Here’s a good way to ruin your afternoon. Go on the Internet and find any discussion thread that brings up overweight people (like this or this one). Stand back and watch as a crowd absolutely rants about how incredibly easy it is to lose weight, and how incredibly lazy you have to be to get fat. The conclusion will be that being fat is literally a moral failing and the sign of a bad, disgusting human being. It’s to the point of actual anger and violence directed toward the overweight in real life — the fat are one of the last groups people can openly hate.
But now take any of those people and try using the same logic with their weaknesses:
“You’re struggling to get by on your income? I can’t imagine how lazy a person would have to be to not be wealthy. Just go out there and make money! Duh!”
“You don’t have a girlfriend? I can’t imagine how much of an antisocial dick you have to be to not get a beautiful woman to love you. How hard is it to get off your ass and be a dynamic, sexy, personable human being?”
“You drink alcohol? Or smoke cigarettes? Or smoke pot? Why don’t you try not doing those things?”
“You suffer from depression or anxiety? Uh, have you tried not?”

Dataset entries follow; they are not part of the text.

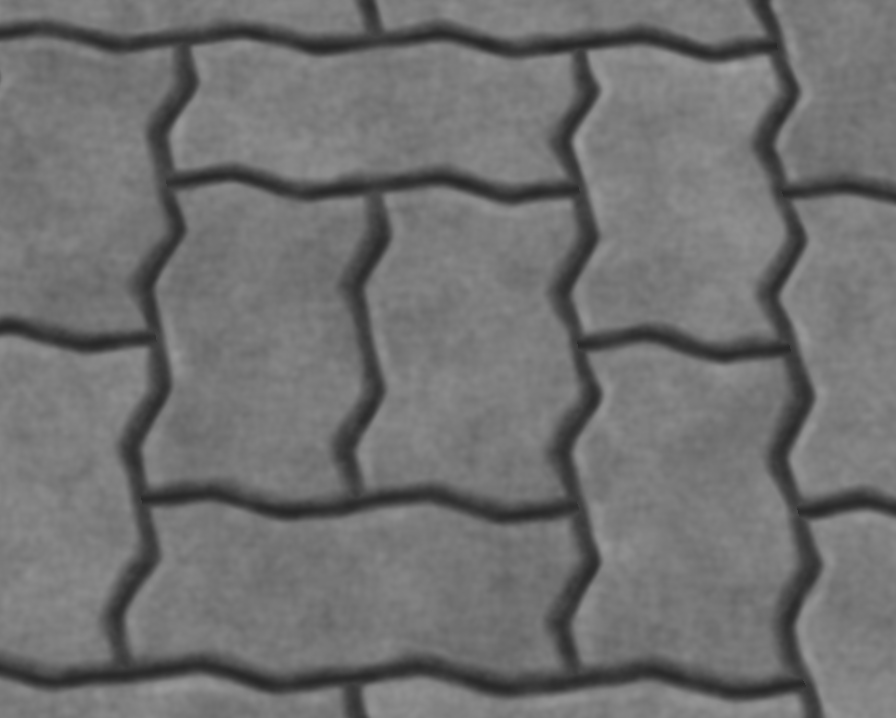
A Shadertoy shader for this texture:

```glsl
// Grey interlocking zigzag pavers in a basket weave, seen slightly from above.

const float TAU = 6.2831853;

vec2 hash2(vec2 p) {
    p = vec2(dot(p, vec2(127.1, 311.7)), dot(p, vec2(269.5, 183.3)));
    return fract(sin(p) * 43758.545) * 2.0 - 1.0;
}

float gradientNoise(vec2 p) {
    vec2 i = floor(p), f = fract(p);
    vec2 s = f * f * f * (f * (f * 6.0 - 15.0) + 10.0);
    vec2 e = vec2(1, 0);
    return mix(mix(dot(hash2(i), f), dot(hash2(i + e), f - e), s.x),
               mix(dot(hash2(i + e.yx), f - e.yx), dot(hash2(i + 1.0), f - 1.0), s.x), s.y);
}

float fbm(vec2 p) {
    float sum = 0.0, amp = 1.0;
    for (int i = 0; i < 3; i++) {
        sum += amp * gradientNoise(p);
        p = p * 2.1 + 7.3;
        amp *= 0.6;
    }
    return sum;
}

// Rounded zigzag, one period per cell, with its steep flank at the cell centre
float zigzag(float t) {
    return asin(0.95 * sin(TAU * t - 0.44 * sin(TAU * t))) / 1.35;
}

// Paver covering a cell: xy = first cell, zw = size in cells
vec4 paverAt(vec2 cell) {
    float pairX = 2.0 * floor(cell.x / 2.0);
    float pairY = 2.0 * floor(cell.y / 2.0);
    bool core = cell.x > 0.5 && cell.x < 2.5;
    if (cell.x > 3.5) return vec4(cell.x, 2.0 * floor((cell.y + 1.0) / 2.0) - 1.0, 1, 2);
    if (cell.y < -0.5 || cell.y > 3.5) return vec4(pairX, cell.y, 2, 1);
    if (core && (cell.y < 0.5 || cell.y > 2.5)) return vec4(1, cell.y, 2, 1);
    if (core) return vec4(cell.x, 1, 1, 2);
    return vec4(cell.x, pairY, 1, 2);
}

void mainImage(out vec4 fragColor, in vec2 fragCoord) {
    vec2 p = fragCoord / iResolution.xy;
    p.y = 1.0 - p.y;
    vec2 q = p * vec2(1.0, 0.8);

    // Perspective grid, rows counted downwards
    vec2 grid = vec2(3.0 + (p.x - 0.645) / (0.22 + 0.0336 * p.y),
                     sqrt(217.4 + 153.5 * p.y - 2.9 * p.x) - 15.0);
    vec2 wobble = 0.03 * vec2(gradientNoise(q * 17.0), gradientNoise(q * 17.0 + 40.0));
    vec2 g = grid + wobble + vec2(-0.072, 0.058) * vec2(zigzag(grid.y), zigzag(grid.x));

    // Distances to the left/top and right/bottom edges, in canvas widths
    vec4 paver = paverAt(floor(g));
    vec2 cellSize = vec2(0.235, 0.165 + 0.01 * p.y);
    vec2 lit = (g - paver.xy) * cellSize;
    vec2 shaded = paver.zw * cellSize - lit;

    // Stone: tint per paver, broad stains and grain
    float stone = 0.488 + 0.03 * hash2(paver.xy + 3.0).x;
    stone += 0.07 * fbm(q * 8.0) + 0.05 * fbm(q * 27.0 + 9.0);
    stone += 0.05 * gradientNoise(q * 75.0) + 0.02 * gradientNoise(q * vec2(25.0, 100.0));

    // Worn bright rim on the lit edges, fading in and out
    vec2 rim = exp(-pow((lit - 0.018) / 0.007, vec2(2.0)));
    float wear = 0.05 + 0.1 * gradientNoise(q * 24.0);
    stone += max(wear, 0.0) * max(rim.x, 0.8 * rim.y);

    // Shaded side face: soft and grey, widest on the steep flanks
    float flank = 0.5 - 0.5 * cos(TAU * (grid.y - 0.02));
    float uneven = 1.0 + 0.5 * gradientNoise(q * 21.0 + 5.0);
    vec2 faceWidth = vec2(0.017 + 0.014 * flank, 0.021) * uneven;
    vec2 faceFall = max(1.0 - shaded / faceWidth, 0.0);
    vec2 litFall = max(1.0 - lit / 0.014, 0.0);
    float face = smoothstep(0.0, 0.75, length(vec4(litFall, faceFall)));
    float faceTone = 0.3 - 0.04 * flank + 0.1 * fbm(q * 32.0 + 17.0);
    float shade = mix(stone, faceTone, face);

    // Dark crack at the bottom of the joint, deeper along the rows
    vec2 gap = min(lit, shaded);
    vec2 crack = exp(-pow(gap / 0.0065, vec2(2.0)));
    float depth = max(crack.x * (0.35 + 0.3 * flank), 0.8 * crack.y);
    depth *= clamp(0.9 + 0.9 * gradientNoise(q * 15.0 + 60.0), 0.3, 1.0);

    fragColor = vec4(vec3(mix(shade, 0.13, depth)), 1.0);
}
```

Now watch as they rattle off ten thousand extenuating circumstances for their embarrassing problem (the economy is bad, women are bitches, I have an addiction) while completely rejecting all of the similar causes of obesity.
It’s called the fundamental attribution error.

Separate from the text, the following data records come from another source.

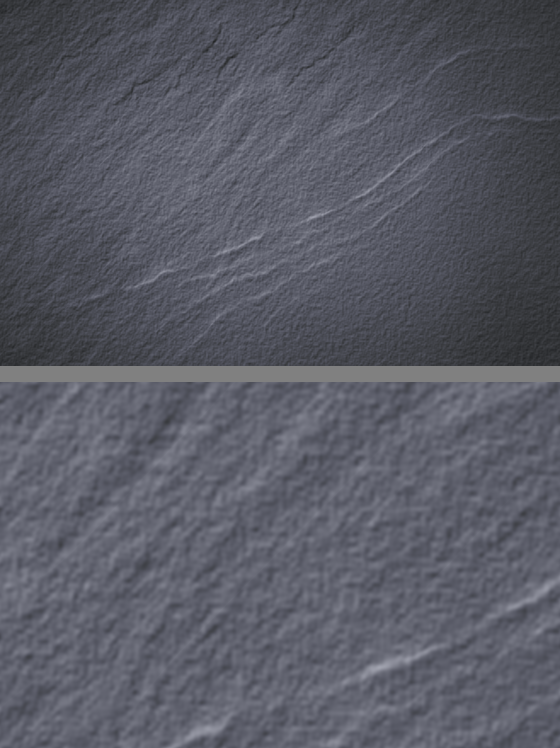
Top, the full canvas; bottom, a detail of the centre.
This texture is drawn by a WebGL 2 fragment shader. Its source:

```glsl
#version 300 es
precision highp float;
// Dark blue-grey slate: grainy cleft stone with pale veins, ledge cracks and darkened borders.

#define EDGE_TONE 0.190
#define GLOW_TONE 0.185
#define GRAIN 0.115
#define FLAKE 0.42
#define STREAK 0.045
#define VEIN_LIGHT 0.15
#define VEIN_WIDTH 0.0042
#define CRACK_DARK 0.13
#define CRACK_WIDTH 0.0045
#define RELIEF_STEP 0.0022
#define CLEFT_ANGLE 0.80

uniform vec2 u_resolution;
out vec4 fragColor;

float hash(vec2 c) {
    vec3 h = fract(vec3(c.xyx) * 0.1031);
    h += dot(h, h.yzx + 33.33);
    return fract((h.x + h.y) * h.z);
}

float noise(vec2 p) {
    vec2 i = floor(p), f = fract(p);
    f = f * f * (3.0 - 2.0 * f);
    return mix(mix(hash(i), hash(i + vec2(1, 0)), f.x),
               mix(hash(i + vec2(0, 1)), hash(i + vec2(1, 1)), f.x), f.y);
}

float fbm(vec2 p) {
    float sum = 0.0, amp = 0.5;
    for (int i = 0; i < 4; i++) {
        sum += amp * noise(p);
        p = mat2(0.94, 0.34, -0.34, 0.94) * p * 2.07 + 17.3;
        amp *= 0.56;
    }
    return sum;
}

// Coordinates along and across the cleavage direction
vec2 cleft(vec2 p) {
    float c = cos(CLEFT_ANGLE), s = sin(CLEFT_ANGLE);
    return vec2(c * p.x + s * p.y, c * p.y - s * p.x);
}

// Flaky towards the upper left, smooth towards the lower right
float roughness(vec2 p) {
    return mix(0.22, 1.0, 1.0 - smoothstep(0.0, 0.85, p.x - 0.9 * p.y));
}

float height(vec2 p) {
    vec2 q = cleft(p) + 0.03 * noise(p * 9.0);
    float flakes = fbm(q * vec2(10.0, 24.0) + 5.0);
    float grain = noise(p * 105.0) + 0.6 * noise(p.yx * 215.0 + 40.0);
    return FLAKE * roughness(p) * flakes + GRAIN * grain;
}

float span(float x, float a, float b, float soft) {
    return smoothstep(a, a + soft, x) * (1.0 - smoothstep(b - soft, b, x));
}

float bell(float d, float w) { return exp(-d * d / (w * w)); }

// Rising fold that levels off at the right
float fold(float x) {
    return 0.08 + 0.39 * min(x, 1.3) + 0.10 * smoothstep(0.95, 1.3, x);
}

// Pale veins fan out from the fold towards the lower left
float veins(vec2 p) {
    float sum = 0.0;
    for (int i = -1; i < 5; i++) {
        float k = float(i);
        float drop = i < 0 ? -0.19 : 0.045 * k;
        float bend = i < 1 ? 0.0 : max(0.45 + 0.15 * k - p.x, 0.0);
        float wander = 0.045 * (fbm(vec2(p.x * 8.0, k * 7.0 + 3.0)) - 0.45)
                     + 0.008 * (noise(vec2(p.x * 55.0, k * 3.0)) - 0.5);
        float d = 0.85 * (p.y - fold(p.x) + drop + 0.6 * bend * bend + wander);
        float start = i < 0 ? 0.82 : 0.14 + 0.09 * k;
        float reach = span(p.x, start, 1.62 - 0.17 * max(k, 0.0), 0.16);
        float patchy = smoothstep(0.1, 0.75, noise(vec2(p.x * 16.0, k * 5.0 + 9.0)));
        float power = (i == 0 ? 1.0 : 0.62) * mix(0.3, 1.0, patchy) * reach;
        float w = VEIN_WIDTH * mix(0.6, 1.25, noise(p * 45.0 + k));
        sum += power * (bell(d, w) + 0.22 * bell(d - 0.006, 0.014)
                        - 0.28 * bell(d + 0.011, 0.008));
    }
    return sum;
}

// Broken ledges: a dark lip with a faint lit edge beside it
float cracks(vec2 p) {
    float sum = 0.0;
    for (int i = 0; i < 5; i++) {
        float k = float(i), r = hash(vec2(k, 4.0));
        vec2 q = cleft(p - vec2(0.19 + 0.17 * k, 0.72 + 0.2 * r));
        float wander = 0.07 * (fbm(vec2(q.x * 9.0, k * 8.0)) - 0.45)
                     + 0.012 * (noise(vec2(q.x * 45.0, k)) - 0.5);
        float d = q.y + wander, len = 0.12 + 0.1 * hash(vec2(k, 9.0));
        float power = span(q.x, -len, len, 0.09) * mix(0.25, 1.0, noise(vec2(q.x * 22.0, k + 6.0)));
        sum += power * (bell(d, CRACK_WIDTH) - 0.25 * bell(d + 0.011, 0.007));
    }
    return sum;
}

void main() {
    vec2 uv = gl_FragCoord.xy / u_resolution;
    vec2 p = gl_FragCoord.xy / u_resolution.y;

    // Broad light pool over dark borders
    vec2 off = (uv - vec2(0.45, 0.52)) / vec2(0.46, 0.57);
    float glow = exp(-pow(dot(off, off), 1.4));
    float tone = EDGE_TONE + GLOW_TONE * glow + 0.05 * (fbm(p * 3.5) - 0.46);

    // Relief lit from the upper left
    vec2 toLight = RELIEF_STEP * normalize(vec2(-0.6, 0.8));
    float relief = height(p - toLight) - height(p + toLight);
    float lit = 0.55 + 0.55 * glow;
    tone += relief * lit;

    // Thin cleavage streaks
    vec2 q = cleft(p + 0.025 * fbm(p * 11.0));
    float ridge = 1.0 - abs(2.0 * noise(q * vec2(5.0, 24.0)) - 1.0);
    tone += STREAK * roughness(p) * (pow(ridge, 7.0) - 0.2) * lit;

    tone += VEIN_LIGHT * veins(p) * lit - CRACK_DARK * cracks(p) * lit;

    // Cool tint grows with brightness
    tone = clamp(tone, 0.06, 0.72);
    float blue = mix(0.018, 0.055, smoothstep(0.18, 0.36, tone));
    fragColor = vec4(tone, tone + 0.007, tone + blue, 1.0);
}
```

It’s a universal thought process that says when other people screw up, it’s because they’re stupid or evil. But when we screw up, it’s totally circumstantial. Like if you notice a coworker showing up to work high on mescaline, it’s because he’s an out-of-control peyote hound. But if you show up at work high on mescaline, it’s because you had a flat tire and you needed the distraction.
The process feels so obvious when explained — we simply lack information about the context in which the other person screwed up, and so we fill it in with our own. If we’ve never been fat, then we assume the fat guy feels the exact same level of hunger as we do, that his metabolism is the same, that his upbringing is the same, that the spare time and energy he can devote to exercise is the same as ours. We think that both of us faced the exact same fork in the road and only one of us chose to eat churros.
The reality is, of course, that you were on completely different roads. The assumption that everyone’s circumstances are identical is so plainly wrong as to be borderline insane, but everyone does it. Pundits and politicians alike mock the unemployed as lazy, even though their own data shows that for every five unemployed people, there is only one open job. “I don’t understand, can’t you all just become radio talk show hosts like me?”